“And God said, “Let there be light.” Genesis 1:3

It was not a capricious decision of God to create light before anything else. Human life is totally dependent on light. On 11/9, 1965, a power grid blew leaving 30 million people in the dark in the northeastern US and Ontario and Quebec. An estimated 800,000 were trapped in subways and elevators. Power was not restored until the next day.

On August 14, 2003, another outage left 50 million with no electricity. It took 2 days to get the lights on again. With all the available technology, they could only wait for the sun to rise.

I remember as a boy visiting my maternal grandparents who still used kerosene lamps to light their home at night. They eventually went to live with Mom’s sister Mary and Uncle Dwight, who did have electricity.

Because we here in America have had the blessing of electric lights for decades, it is easy to forget that a substantial part of the world must build a fire or light torches when the sun sets.

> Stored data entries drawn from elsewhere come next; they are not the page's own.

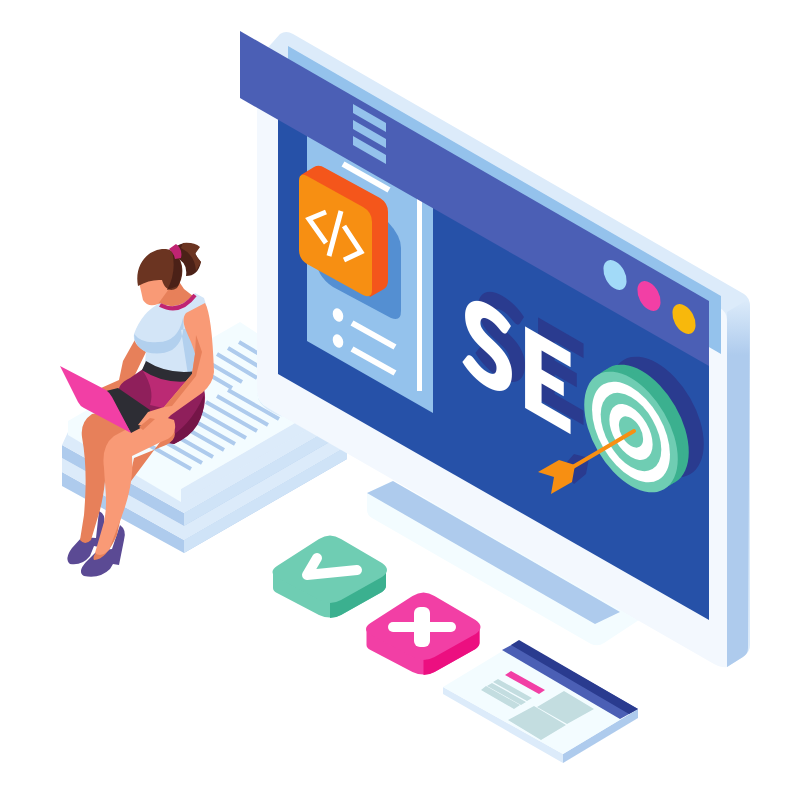
<!DOCTYPE html>
<html lang="en">
<head>
<meta charset="utf-8">
<title>SEO illustration</title>
<style>
:root{--screen:#2651a8;--bar:#4b5fb5;--navy:#2a3b8f;--sky:#94c2ec;--pale:#dcebfa;--edge:#aecbed;--ice:#f3f8fe;--mint:#6fcdb3;--green:#3bb08f;--pink:#f23fa5;--magenta:#ec0f80;--orange:#f78f12;--red:#f4561b;--skin:#f99a76;--tan:#e7805a;--hair:#6b3421;--dark-hair:#4b2117;--plum:#8f1f5b;--violet:#5b4a94}
html,body{margin:0;background:#fff;overflow:hidden}
svg{display:block;width:800px;height:800px}
.white{fill:#fff}.screen{fill:var(--screen)}.bar{fill:var(--bar)}.navy{fill:var(--navy)}.sky{fill:var(--sky)}.pale{fill:var(--pale)}.edge{fill:var(--edge)}.ice{fill:var(--ice)}.paper{fill:#f3fcff}
.mint{fill:var(--mint)}.green{fill:var(--green)}.pink{fill:var(--pink)}.magenta{fill:var(--magenta)}.orange{fill:var(--orange)}.red{fill:var(--red)}
.skin{fill:var(--skin)}.tan{fill:var(--tan)}.hair{fill:var(--hair)}.dark-hair{fill:var(--dark-hair)}.plum{fill:var(--plum)}.violet{fill:var(--violet)}.block{fill:#c3dde0}
.rule{fill:none;stroke:#fff;stroke-width:6}
.print{fill:none;stroke:var(--edge);stroke-width:4}
.title{font:900 112px Lato,"Open Sans",sans-serif}
</style>
</head>
<body>
<svg viewBox="0 0 800 800" role="img" aria-label="SEO: a woman with a laptop sits on a pile of paper beside a large monitor">
<defs>
<linearGradient id="frame-side" x1="0" y1="0" x2="0" y2="1"><stop offset="0" stop-color="#dcebfa"/><stop offset=".15" stop-color="#aecbed"/><stop offset="1" stop-color="#aecbed"/></linearGradient>
<path id="tile-top" d="M277 566L319 539Q330 532 341 539L382 563Q392 570 382 577L341 600Q330 606 319 600L277 578Q268 572 277 566Z"/>
<path id="tile-side" d="M273 572V588Q273 591 277 593L319 615Q330 620 341 615L382 592Q386 589 386 586V570L330 600Z"/>
<path id="tile-shade" d="M330 600V618Q336 618 341 615L382 592Q386 589 386 586V570Z"/>
</defs>

<g id="paper-stack">
<path class="edge" d="M62 472L184 540 347 446V459L184 553 62 486Z"/>
<path class="pale" d="M62 458L184 526 347 432V446L184 540 62 472Z"/>
<path class="edge" d="M62 445L184 513 347 419V432L184 526 62 458Z"/>
<path class="pale" d="M68 432L180 500 347 405V419L184 513 62 445Z"/>
<path class="paper" d="M68 421L240 322 347 393 181 489V502L68 435Z"/>
<path fill="#cfe3f7" d="M184 513L347 419V432L184 526ZM184 540L347 446V459L184 553Z"/>
<path class="pale" d="M181 489L347 393V407L181 502Z"/>
<path class="print" d="M140 440L191 469M151 434L202 463M162 428L213 457M173 421L224 450M184 415L235 444M195 409L246 438M206 402L257 431M217 396L268 425M228 390L279 419M196 367L232 388M206 361L242 382M217 354L257 378M228 348L268 372M239 342L279 366"/>
</g>

<g id="monitor-stand">
<path class="paper" d="M367 493L392 481 645 616 604 643Q598 647 591 644L372 518Q367 515 367 510Z"/>
<path class="edge" d="M367 493L393 481 620 612 595 624Z"/>
</g>

<g id="monitor">
<path class="pale" d="M257 60L280 34Q286 30 293 34L744 294Q750 298 750 306V645Q750 652 744 656L727 667Z"/>
<path fill="url(#frame-side)" d="M727 312L747 300Q750 302 750 306L748 648Q748 654 743 657L727 667Z"/>
<path class="ice" d="M257 58Q258 48 268 54L720 308Q727 312 727 320V667Q722 668 714 664L268 408Q257 401 257 388Z"/>
<path class="pale" d="M257 392Q257 402 268 408L283 417Q257 408 257 392Z"/>
<path class="sky" d="M288 46L721 296V354L288 104Z"/>
<path class="screen" d="M278 118L709 365V620L278 374Z"/>
</g>

<g id="page-panel">
<path class="sky" d="M307 134L433 207V413L307 341Z"/>
<path class="rule" d="M343 164L389 190"/>
<path class="rule" d="M419.500 199V391" style="stroke-width:5"/>
<path class="rule" d="M352 323L395 347M352 349L395 373"/>
<ellipse class="white" cx="338" cy="315" rx="5" ry="7" transform="rotate(-20 338 315)"/>
<ellipse class="white" cx="338" cy="341" rx="5" ry="7" transform="rotate(-20 338 341)"/>
<path fill="#548fd2" d="M315 255L388 222Q401 236 401 248V311Q401 322 391 318L333 287Q316 276 315 255Z"/>
</g>

<g id="browser-bar">
<path class="bar" d="M240 31L709 301V366L240 98Z"/>
<path class="sky" d="M353 104L386 123V132L353 113ZM353 120L386 139V148L353 129ZM353 136L386 155V164L353 145Z"/>
<g transform="rotate(-28 615 275)"><ellipse cx="615" cy="275" rx="10" ry="16" fill="#a2daf8"/></g>
<ellipse class="pink" cx="649" cy="296" rx="10" ry="16" transform="rotate(-28 649 296)"/>
<ellipse cx="684" cy="319" rx="10" ry="16" fill="#f8b80c" transform="rotate(-28 684 319)"/>
</g>

<g id="code-tile">
<path class="red" d="M301 175L314 167Q319 164 325 168L380 198Q388 203 388 212V281Q388 286 384 289L370 297Z"/>
<path class="orange" d="M299 181Q299 172 307 176L363 207Q372 212 372 222V290Q372 299 363 295L307 264Q299 259 299 250Z"/>
<path fill="none" stroke="#fff" stroke-width="5" d="M326 212L309 219 326 243M341 211L329 256M344 226L361 252 344 260"/>
</g>

<g id="headline">
<text class="title navy" transform="matrix(.866 .5 0 1 474 362)" x="0 66" y="0" aria-hidden="true">SE</text>
<text class="title white" transform="matrix(.866 .5 0 1 461 371)" x="0 66" y="0">SE</text>
</g>

<g id="target">
<circle class="navy" r="54" transform="matrix(.866 .5 0 1 657 417)"/>
<path class="navy" d="M560 470L574 454 589 458 586 474 574 484Z"/>
<circle class="green" r="54" transform="matrix(.866 .5 0 1 642 425)"/>
<circle class="green" r="54" transform="matrix(.866 .5 0 1 637 428)"/>
<g transform="matrix(.866 .5 0 1 631 432)">
<circle class="mint" r="54"/><circle class="white" r="45"/><circle class="mint" r="35"/><circle class="white" r="25"/><circle class="mint" r="14"/>
</g>
<path fill="none" stroke="#f78f12" stroke-width="4" stroke-linecap="round" d="M634 431L566 471"/>
<path class="orange" d="M538 472L559 460 575 465 572 482 551 494 554 477Z"/>
</g>

<g id="check-tile">
<use href="#tile-side" class="mint"/><use href="#tile-shade" class="green"/><use href="#tile-top" class="mint"/>
<path fill="none" stroke="#fff" stroke-width="10" stroke-linecap="round" stroke-linejoin="round" d="M317 558L307 575 357 570"/>
</g>
<g id="cross-tile">
<g transform="translate(93.500 57)"><use href="#tile-side" class="pink"/><use href="#tile-shade" class="magenta"/><use href="#tile-top" class="pink"/></g>
<path fill="none" stroke="#fff" stroke-linecap="round" d="M393 627H451" stroke-width="10"/>
<rect class="white" x="414" y="607" width="16" height="40" rx="6"/>
</g>

<g id="page-card">
<path class="pale" d="M443 687L563 754V763L443 694Z"/>
<path class="edge" d="M563 754L638 709V718L563 763Z"/>
<path class="paper" d="M443 687L519 641 638 709 563 754Z"/>
<path class="bar" d="M502 650L519 641 638 709 620 719Z"/>
<path class="navy" d="M511 645L519 640 638 709 629 714Z"/>
<path class="pink" d="M505 675L511 671 545 690 539 694Z"/>
<path class="block" d="M537 707L564 691 594 709 567 724ZM508 720L534 706 566 725 541 740ZM493 682L498 679 532 698 527 701ZM487 686L492 683 526 702 521 705ZM481 690L486 686 520 705 514 709Z"/>
</g>

<g id="woman">
<g id="far-leg">
<path class="violet" d="M99 511Q106 514 104 524L99 547 94 546 90 556Q82 566 70 564 64 559 72 548L82 537 96 538Z"/>
<path class="tan" d="M140 405L92 414Q80 422 82 437C87 465 86 490 84 515L80 540Q85 546 91 540L100 510C105 490 106 475 106 455L150 430Z"/>
</g>
<g id="far-arm"><path class="tan" d="M141 329L123 361 119 380 101 388 97 395 118 394 131 383 146 352Z"/></g>
<g id="skirt">
<path class="plum" d="M143 369L197 378Q208 388 204 407 198 432 174 444L160 442 118 398Q116 384 130 378Z"/>
<path fill="#bb2a74" d="M143 371L196 380Q190 400 172 410L150 405Q155 390 143 371Z"/>
<path fill="#741547" d="M204 395Q206 430 174 444L163 441Q190 428 204 395Z"/>
</g>
<g id="near-leg">
<path class="violet" d="M120 525Q127 530 124 540L119 565 113 564 110 569Q100 579 84 576 77 572 86 562L97 551 112 549Z"/>
<path class="tan" d="M172 426Q180 438 166 445L134 458 117 535Q106 560 94 560 92 556 98 551L108 512Z"/>
<path class="skin" d="M174 420Q179 436 163 441L132 456C134 480 127 504 118 526L109 550Q101 558 95 553L104 522C108 502 105 488 104 468Q101 446 114 436L155 414Z"/>
</g>
<g id="laptop">
<path fill="#2d2d34" d="M106 391L118 388 150 410 148 424 131 433Z"/>
<path class="pink" d="M60 366L106 390Q110 393 112 397L131 433 84 408Q80 406 78 402Z"/>
</g>
<g id="blouse">
<path class="tan" d="M160 286L178 280 184 289 198 300 185 311 164 310 158 301Z"/>
<path fill="#d3e5f7" d="M160 303Q178 313 195 293L204 298 207 308 194 326 198 373Q168 377 145 362L146 352Q132 344 134 334 142 312 160 303Z"/>
<path fill="#b2d0ee" d="M134 334Q142 344 158 342 178 342 183 318 186 340 172 350 160 356 146 352 134 346 134 334ZM181 330L188 375 198 373 194 326Z"/>
<path fill="none" stroke="#c02472" stroke-width="4" d="M160 305Q180 315 195 295"/>
<path fill="#2d2d34" d="M146 361Q168 375 196 371V380Q166 386 142 370Z"/>
</g>
<g id="near-arm">
<path class="skin" d="M205 303Q212 315 214 372 213 384 202 393L171 415 161 425 151 433 148 427 138 425 148 412 164 407 192 374 195 354C192 338 178 323 186 313Z"/>
<path class="tan" d="M196 335L202 352 196 376 172 406 164 407 192 374 195 354ZM150 418L139 427 143 430 155 419Z"/>
</g>
<g id="head">
<path class="skin" d="M139 282L143 300Q148 308 158 304L172 292 176 275 150 276Z"/>
<path class="tan" d="M158 304L174 282 178 287Q170 302 158 304Z"/>
<path class="dark-hair" d="M174 248Q185 239 197 246 192 253 201 262 198 276 186 276 188 262 176 258Z"/>
<path class="hair" d="M183 243Q194 242 200 247L195 254 201 262 196 271Q195 255 181 248Z"/>
<path class="hair" d="M138 286C134 266 147 248 166 249 181 251 188 272 177 288 171 292 165 290 162 280Q150 279 138 286Z"/>
<path class="dark-hair" d="M172 251Q188 264 178 286L167 290Q177 272 172 251Z"/>
<path fill="#c02472" d="M169 249L176 244Q183 249 181 258L175 259Q174 253 169 249Z"/>
</g>
</g>
</svg>
</body>
</html>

I deeply appreciate the ease of flipping a switch to flood my home with light.

On one trip to Israel, our friend and guide Cecilia Stark, after dinner in our hotel in Tiberius, took us out to sit in beach chairs beside the Sea of Galilee. Such a spectacular night: the air mildly warm, a soft breeze blowing, and the sea like a mirror. In the gathering gloom we peered across to the Golan Heights, where spots of light identified homes.

Cecilia told us there was a time when no lights shone on those hills lest an enemy shell any hint of habitation. Instantly Isaiah 9:2 came to mind: “The people that walked in darkness have seen a great light; they that dwell in the land of the shadow of death, upon them hath the light shined.” Verse 6 says, “Unto us a child is born; unto us a son is given.” He is the Messiah, the Light of the World! (John 9:5)Picture1

My friend Homer Martin, now in heaven, taught me that I, who know nothing about cameras, nevertheless have some similarities to a camera. To begin with, nothing happens with a camera until light enters its aperture. In older cameras that used film, light struck a substance that had the capacity to register the image of whatever the camera was pointed at when the aperture was clicked open. Then the image could be reproduced as pictures.

What used to be done chemically is now accomplished electronically (I guess). But the principle remains: light must enter to capture the image.

Picture2God created me—and each of us—with the capacity to receive and reproduce His image. For that to happen, I must allow His Light to enter me. As I focus on Jesus, His light shines into my spirit, creating the likeness of Jesus in my life.

I cannot create His image in my personality apart from the light of His Word and the work of His Holy Spirit. By grace, I can choose to focus on Him; apart from that, I am totally dependent on Him to produce anything good in me. Dr. E. Stanley Jones said: “I thank Thee that when we are exposed to Thee we are enriched. Thou art to us what sunlight is to greenness and growth, what air is to the lungs—Thou art life, and life abundant.”

We enjoy driving around in our area to look at Christmas lights. For me, the simpler, the better. I often wonder if those who make lavish displays know what the lights signify. My mentor Tommy Tyson wrote, “Christmas is the “Far Away God” becoming EMANUEL, “God with us.” As Emanuel, Jesus is: Light coming to our darkness, Health coming to our disease, Life coming to our death, Fullness of purpose coming to our emptiness. Christmas is God becoming One with us in such a way that we can become one with Him.” Hallelujah! The entire West family sends to you warm wishes for a joyous Christmas and a peaceful and prosperous 2018. With much love,

Wayne & Ruth